▸ Try it
Pick out the lines below that include the string "nudge".

▸ Extracted material
************

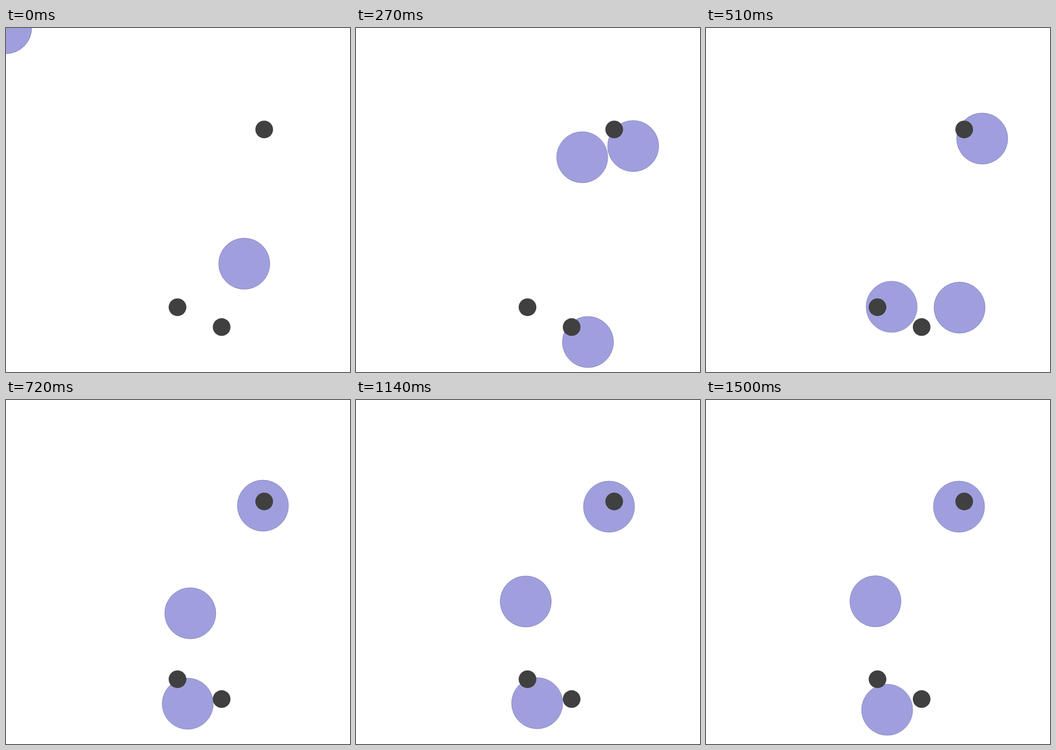
An HTML page without scripts for the animation above (1530 ms loop, 700 by 700 pixels).

```html
<!DOCTYPE html>
<html lang="en">
<head>
<meta charset="utf-8">
<title>Balls and pegs</title>
<style>
  html, body { margin: 0; width: 100%; height: 100%; overflow: hidden; background: #fff; }
  svg { display: block; width: 100%; height: 100%; }

  .ball {
    r: 52px;
    fill: #a09fde;
    stroke: #7473b4;
    stroke-width: .8px;
    animation: 1530ms -2ms infinite;
  }
  .peg { r: 18px; fill: #404040; }

  .left  { animation-name: fall, nudge; }
  .right { animation-name: drift, shake; }
  .low   { animation-name: rebound; }
  .left, .right { animation-timing-function: linear, step-end; }

  /* Paths advance in 30 ms ticks, 51 per loop. */
  @keyframes fall {
    0%      { translate: 648.4px 16px;    animation-timing-function: steps(9); }
    17.647% { translate: 460.3px 263px;   animation-timing-function: steps(8); }
    33.333% { translate: 377.7px 567.3px; animation-timing-function: steps(4); }
    41.176% { translate: 372px 631px;     animation-timing-function: steps(3); }
    47.059% { translate: 369.8px 618px;   animation-timing-function: steps(7); }
    60.784%, 100% { translate: 368.6px 617px; }
  }
  @keyframes drift {
    0%      { translate: 694.5px 147px;   animation-timing-function: steps(9); }
    17.647% { translate: 564px 240.2px;   animation-timing-function: steps(8); }
    33.333% { translate: 562px 225px;     animation-timing-function: steps(3); }
    39.216% { translate: 540px 205px;     animation-timing-function: steps(4); }
    47.059% { translate: 522.7px 215px;   animation-timing-function: steps(6); }
    58.824%, 100% { translate: 514.8px 217px; }
  }
  @keyframes rebound {
    0%      { translate: 484.8px 479.6px; animation-timing-function: steps(9); }
    17.647% { translate: 472px 639px;     animation-timing-function: steps(1); }
    19.608% { translate: 471px 648px;     animation-timing-function: steps(7); }
    33.333% { translate: 516px 569px;     animation-timing-function: steps(1); }
    35.294% { translate: 477px 532px;     animation-timing-function: steps(1); }
    37.255% { translate: 448px 504px;     animation-timing-function: steps(2); }
    41.176% { translate: 406px 464px;     animation-timing-function: steps(3); }
    47.059% { translate: 375px 434px;     animation-timing-function: steps(2); }
    50.98%  { translate: 362px 423px;     animation-timing-function: steps(5); }
    60.784% { translate: 349px 413px;     animation-timing-function: steps(7); }
    74.51%  { translate: 345.4px 410px; }
    100%    { translate: 344.8px 409.6px; }
  }

  /* Balls caught on a peg keep jumping between two spots. */
  @keyframes shake {
    0%, 50.98%, 54.902%, 58.824%, 62.745%, 66.667%, 70.588%, 74.51%,
    78.431%, 82.353%, 86.275%, 90.196%, 94.118%, 98.039%, 100% { transform: none; }
    49.02%, 52.941%, 56.863%, 60.784%, 64.706%, 68.627%, 72.549%,
    76.471%, 80.392%, 84.314%, 88.235%, 92.157%, 96.078% { transform: translateX(11px); }
  }
  @keyframes nudge {
    0%, 70.588%, 80.392%, 90.196% { transform: none; }
    68.627%, 78.431%, 88.235%, 98.039%, 100% { transform: translateY(13.3px); }
  }
</style>
</head>
<body>
<svg viewBox="0 0 700 700">
  <circle class="ball left"/>
  <circle class="ball right"/>
  <circle class="ball low"/>
  <circle class="peg" cx="525.4" cy="206.4"/>
  <circle class="peg" cx="349" cy="568.2"/>
  <circle class="peg" cx="438.8" cy="608.6"/>
</svg>
</body>
</html>
```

************

▸ Response area
  .left  { animation-name: fall, nudge; }
  @keyframes nudge {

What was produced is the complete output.